Recent research revealed that a cesarean baby has a lesser amount of good gut bacteria from the mother when compared to a vaginally-delivered baby. Instead of the vital bacteria, microbiome- which helps our body to fight disease- their gut is filled with the harmful bacteria that are found in hospital surroundings.
In the most extensive study of its kind, researchers found that the microbes which provide immunity are passed on to vaginally-delivered babies. Meanwhile, cesarean babies gain it after a considerable amount of weaning post-birth.
Dr. Nigel Field, a clinical associate professor at University College London said during a press conference, "We think it's a critical moment in life. Babies are sterile in the womb and the moment they are born is a moment when the immune system has a huge number of bacteria it's presented with. Birth is a thermostatic moment that sets the immune system for future life."
He added that C-section babies contain bacteria that are called “opportunistic pathogens," which cause disease when the immune system deteriorates, or when the pathogens penetrate into unwanted places (i.e. tissue or bloodstream). Healthy people also carry these opportunistic bacteria without causing any disturbance.
However, with the surfacing of such findings, C-sections shouldn't be considered as a threat, as it has been a “life-saver” for numerous cases.
"Cesarean sections are life-saving and medically necessary intervention," says Lisa Stinson, a molecular microbiologist and reproductive biologist at the University of Western Australia in Perth. But she did she add that "we need a better understanding of their long-term effects on infants."
An imbalance of microbiome has been linked to diseases such as asthma, allergies, and other inflammatory diseases.

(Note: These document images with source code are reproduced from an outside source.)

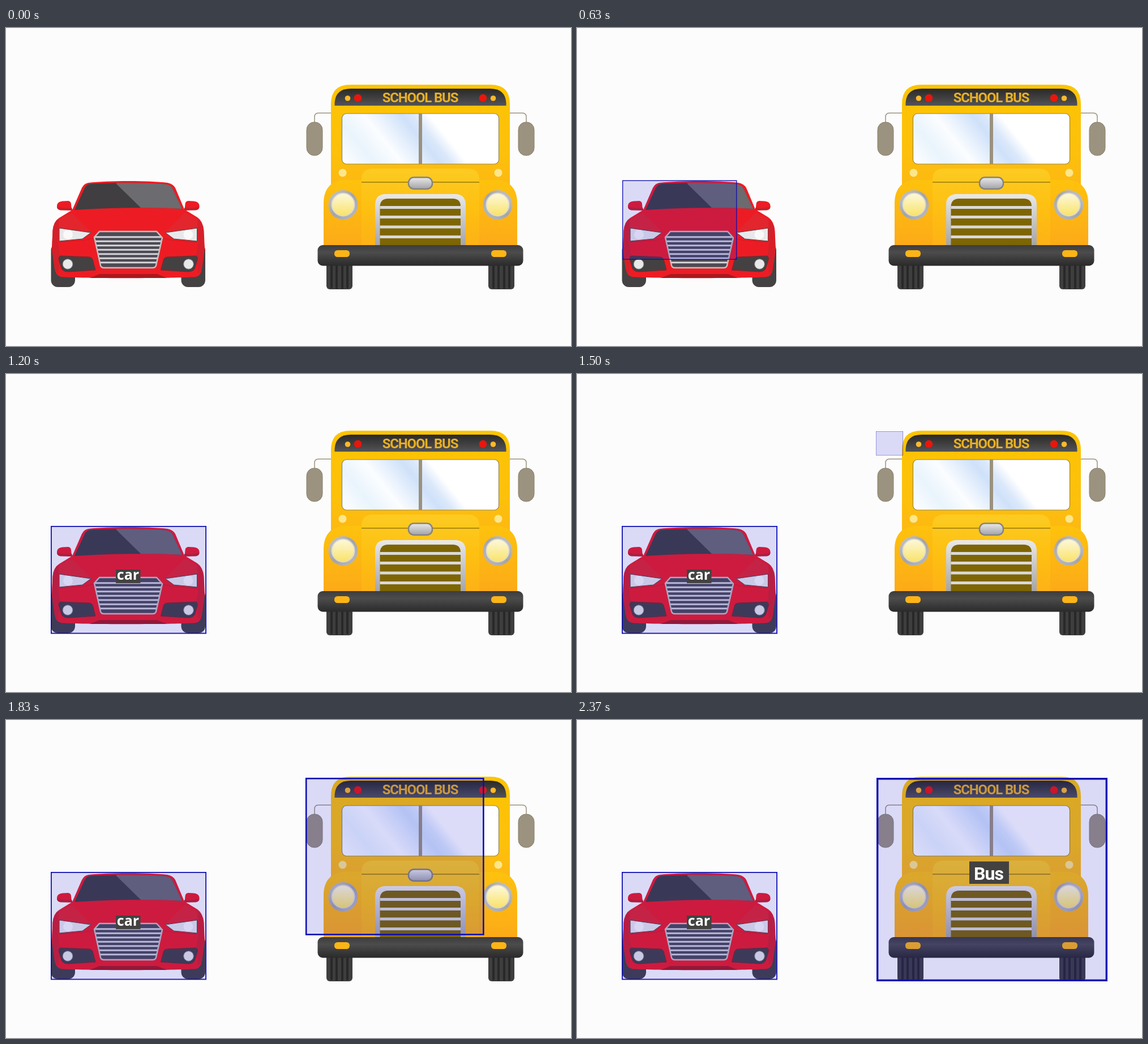
An HTML page that plays this animation: 998x561 px, repeating every 3.18 s.

```html
<!DOCTYPE html>
<html lang="en">
<head>
<meta charset="utf-8">
<title>Labelling a car and a bus</title>
<style>
html, body { margin: 0; width: 100%; height: 100%; overflow: hidden; background: #fcfcfc; }
svg { display: block; width: 100vw; height: 100vh; }
text { font-weight: 700; text-anchor: middle; }
.sign { font-family: Roboto, sans-serif; font-size: 24px; letter-spacing: -1.2px; fill: #e9b022; }
.label { fill: #fff; visibility: hidden; animation: 3180ms step-end infinite; }
.label rect { fill: #434241; }
#carLabel { font-family: "Open Sans", sans-serif; font-size: 25px; animation-name: showCar; }
#busLabel { font-family: Roboto, sans-serif; font-size: 32px; letter-spacing: -1px; animation-name: showBus; }
@keyframes showCar { 0% { visibility: hidden; } 37.736%, 100% { visibility: visible; } }
@keyframes showBus { 0% { visibility: hidden; } 74.528%, 100% { visibility: visible; } }
.box { fill: rgba(20, 20, 215, .15); stroke: #0f0fb2; }
</style>
</head>
<body>
<svg viewBox="0 0 998 561" preserveAspectRatio="none">
  <defs>
    <linearGradient id="cab" x2="0" y2="1">
      <stop stop-color="#fcc403"/><stop offset=".6" stop-color="#fdc00b"/><stop offset="1" stop-color="#fdb515"/>
    </linearGradient>
    <linearGradient id="fender" x2="0" y2="1">
      <stop stop-color="#fec20d"/><stop offset="1" stop-color="#fcaa18"/>
    </linearGradient>
    <linearGradient id="hood" x2="0" y2="1">
      <stop stop-color="#fccb22"/><stop offset=".5" stop-color="#fec011"/><stop offset="1" stop-color="#fdb116"/>
    </linearGradient>
    <linearGradient id="panel" x2="0" y2="1">
      <stop stop-color="#2a2929"/><stop offset="1" stop-color="#545355"/>
    </linearGradient>
    <linearGradient id="bumper" x2="0" y2="1">
      <stop stop-color="#3d3c3d"/><stop offset=".35" stop-color="#4d4c4d"/><stop offset="1" stop-color="#2b2a2a"/>
    </linearGradient>
    <linearGradient id="steel" x2="0" y2="1">
      <stop stop-color="#e9e9ea"/><stop offset="1" stop-color="#a3a3a6"/>
    </linearGradient>
    <linearGradient id="ring" x2="1" y2="1">
      <stop stop-color="#c9c9cb"/><stop offset=".5" stop-color="#a4a4a6"/><stop offset="1" stop-color="#bdbdbf"/>
    </linearGradient>
    <linearGradient id="lamp" x2="0" y2="1">
      <stop stop-color="#fdf9dc"/><stop offset="1" stop-color="#f9e268"/>
    </linearGradient>
    <linearGradient id="glass" gradientUnits="userSpaceOnUse" x1="593" y1="240" x2="805" y2="69">
      <stop stop-color="#fff"/><stop offset=".17" stop-color="#e9f4fc"/><stop offset=".31" stop-color="#fbfdff"/>
      <stop offset=".5" stop-color="#cfe1f9"/><stop offset=".56" stop-color="#dbe8fa"/><stop offset=".64" stop-color="#fff"/>
    </linearGradient>
    <clipPath id="grilleClip"><path d="M165 359H266L276 370 265 419Q264 423 259 423H173Q168 423 167 419L156 369Z"/></clipPath>
    <clipPath id="screenClip"><path d="M121 321 139 282Q142 276 149 275C185 272.500 250 272.500 283 276Q291 277 294 283L311 319C250 316 180 317 121 321Z"/></clipPath>

    <g id="carSide">
      <rect x="79.500" y="380" width="42.500" height="77" rx="12" fill="#444243"/>
      <path d="M116 321H96Q89 320 90 313 91 306 100 305.500L110 305Q115 306 115 311Z" fill="#ed1c24"/>
      <path d="M118 322 96 321.500Q90 320 90 315 103 319 116 317Z" fill="#c91f27"/>
    </g>
    <g id="carFront">
      <path d="M93 337Q84 343 82.500 357L81 390 86 425 92 434 96 404 92 377Z" fill="#d5202a"/>
      <path d="M93 352 151 361 116 326 94 338Z" fill="#e3252d"/>
      <path d="M94 353 150 361 135 372 94 376Z" fill="#e8e8ea" stroke="#5c3f42"/>
      <circle cx="109.500" cy="364.500" r="8.500" fill="#f9f9f9"/>
      <path d="M94 378 136 375 154 371" fill="none" stroke="#cf1b24"/>
      <path d="M96 402 147 404Q151 404 153 408L158 427 110 430Q101 430 98 424L93 407Q93 403 96 402Z" fill="#444143" stroke="#7b2529"/>
      <circle cx="109" cy="416.500" r="8.800" fill="#e9e9e9" stroke="#929091"/>
    </g>
    <g id="busSide">
      <path d="M575 150H552Q545 150 545 157V168" fill="none" stroke="#9b927f" stroke-width="1.500"/>
      <rect x="531" y="166" width="28" height="59" rx="13.500" fill="#9b927f" stroke="#8c8370"/>
      <rect x="566" y="412" width="46" height="49" rx="6" fill="#3f3e3f"/>
      <path d="M575 416V459M584 416V460M594 416V460M603 416V459" stroke="#292829" stroke-width="4"/>
    </g>
    <g id="busLights">
      <circle cx="603.500" cy="124" r="4.800" fill="#fdb92a"/>
      <circle cx="621.500" cy="123.500" r="6.800" fill="#e8160c"/>
      <circle cx="594.500" cy="255.500" r="7" fill="#fde68c"/>
      <circle cx="595.500" cy="312" r="26" fill="url(#ring)"/>
      <circle cx="595.500" cy="311.500" r="20" fill="url(#lamp)" stroke="#dcdbd4" stroke-width="2"/>
      <rect x="580" y="392" width="27" height="12" rx="5.500" fill="#fdb515"/>
    </g>
  </defs>

  <rect width="998" height="561" fill="#fcfcfc"/>

  <g id="car">
    <use href="#carSide"/>
    <use href="#carSide" transform="matrix(-1 0 0 1 431.500 0)"/>
    <path fill="#ed1c24" d="M117 321 134 282Q138 274 146 273C180 269 252 269 285 273Q295 275 299 282L315 320 338 334Q348 341 349.500 357L351 390 346 425Q344 438 335 439C300 442 130 442 97 439Q88 437 86 425L81 390 82.500 357Q84 341 94 335Z"/>
    <g clip-path="url(#screenClip)">
      <path d="M115 270H315V325H115Z" fill="#403e40"/>
      <path d="M195 270H315V325H245L239 318 195 275Z" fill="#6c6b6f"/>
    </g>
    <use href="#carFront"/>
    <use href="#carFront" transform="matrix(-1 0 0 1 431.500 0)"/>
    <path d="M165 434H267L284 441H148Z" fill="#a9191e"/>
    <g clip-path="url(#grilleClip)">
      <path d="M150 355H280V425H150Z" fill="#4d4a54"/>
      <path d="M150 368.800H280M150 376.300H280M150 383.800H280M150 391.300H280M150 398.800H280M150 406.300H280M150 413.800H280" stroke="#d6d5da" stroke-width="3"/>
    </g>
    <path d="M165 359H266L276 370 265 419Q264 423 259 423H173Q168 423 167 419L156 369Z" fill="none" stroke="#c7bfbe" stroke-width="2.500"/>
  </g>

  <g id="bus">
    <use href="#busSide"/>
    <use href="#busSide" transform="matrix(-1 0 0 1 1464 0)"/>
    <path d="M574 300V134Q574 100 608 100H856Q890 100 890 134V300Z" fill="url(#cab)"/>
    <path d="M561 385V309C561 284 574 268 600 268H864C890 268 903 284 903 309V385Z" fill="url(#fender)"/>
    <path d="M628 385V268Q628 248 648 248H816Q836 248 836 268V385Z" fill="url(#hood)"/>
    <path d="M628 272H836" stroke="#b28a0c" stroke-width="1.800"/>
    <path d="M580.500 137V132Q582 107 609 107H855Q882 107 883.500 132V137Z" fill="url(#panel)"/>
    <text class="sign" x="731.500" y="131">SCHOOL BUS</text>
    <rect x="593.500" y="151" width="277" height="89" rx="8" fill="url(#glass)" stroke="#94874f" stroke-width="1.200"/>
    <rect x="729" y="151" width="6" height="89" fill="#9a917e"/>
    <rect x="711" y="263.500" width="42" height="20.500" rx="9.500" fill="url(#steel)" stroke="#858381" stroke-width="2.500"/>
    <path d="M652 385V312Q652 293 671 293H793Q812 293 812 312V385Z" fill="url(#steel)"/>
    <path d="M660.500 385V315Q661 301 675 301H789Q803 301 803 315V385Z" fill="#7e6503"/>
    <path d="M660.500 316.500H803M660.500 333.500H803M660.500 351H803M660.500 368.500H803" stroke="#dad9d8" stroke-width="5"/>
    <rect x="550.500" y="383" width="363" height="36.500" rx="9" fill="url(#bumper)"/>
    <use href="#busLights"/>
    <use href="#busLights" transform="matrix(-1 0 0 1 1464 0)"/>
  </g>

  <g id="carBox"><rect class="box" x="-2.900" y="-1.400" width="273.200" height="188.600" stroke-width="1.800"/></g>
  <g id="busBox"><rect class="box" x="2.200" y="2.200" width="404.600" height="355.600" stroke-width="3.400"/></g>

  <g id="carLabel" class="label">
    <rect x="194" y="345" width="43.500" height="24"/>
    <text x="215.500" y="363">car</text>
  </g>
  <g id="busLabel" class="label">
    <rect x="693" y="249.500" width="70" height="39.500"/>
    <text x="727" y="281.500">Bus</text>
  </g>
</svg>
<script>
const LOOP = 3180, TICK = 30;
const boxes = [
  { id: "carBox", x: 82.8, y: 270.3, start: 30, time: 900, lag: 1.916, power: 2.42 },
  { id: "busBox", x: 528.5, y: 101.5, start: 1260, time: 690, lag: 2.976, power: 1.49 }
].map(b => ({ ...b, node: document.getElementById(b.id) }));

// S-curve whose midpoint is delayed by lag
function ease(p, lag, power) {
  if (p <= 0) return 0;
  if (p >= 1) return 1;
  return 1 / (1 + lag * ((1 - p) / p) ** power);
}

function draw(now) {
  const t = Math.floor((now % LOOP) / TICK + 0.01) * TICK;
  for (const b of boxes) {
    const s = ease((t - b.start) / b.time, b.lag, b.power);
    b.node.setAttribute("transform", `translate(${b.x} ${b.y}) scale(${s})`);
    b.node.style.display = s ? "" : "none";
  }
}

function loop(now) {
  draw(now);
  requestAnimationFrame(loop);
}
draw(0);
requestAnimationFrame(loop);
</script>
</body>
</html>
```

But scientists are unable to conclude whether a reduced microbiome can lead to such diseases.
To understand the presence of the microbes, genomicist Yan Shao of the Wellcome Sanger Institute in Cambridge, England- along with his colleagues- studied the gut bacteria living in 596 full-term healthy babies born in U.K. hospitals. In 314 vaginally-born infants, 68 percent of the microbiome like Bifidobacterium and Bacteroides were found present. Meanwhile, C-section babies’ gut contained these in limited amounts. But they also had harmful bacteria like Enterococcus and Clostridium that are widely found in many hospital environments.
Surprisingly, reasons for 'vaginal-swabbing' have also been questioned because none of the babies had much bacteria from their mother's vagina. This makes the process of smearing vaginal fluids onto C-section babies unnecessary. The study produced another conclusion that apart from the birth-mode, the antibiotics given during birth decides which bacteria take a position in an infant's gut. The antibiotics provided to the mother to prevent infections can kill helpful bacteria too, which suggests that some of the bacterial differences are “related to maternal antibiotic exposure — not lack of exposure to vaginal bacteria at birth,” according to Stinson.
These are just initial research findings, and their long-term consequences have yet to be studied. The difference in the bacteria is brought to level after six to nine months of weaning. More research will need to be done to learn more about this subject matter.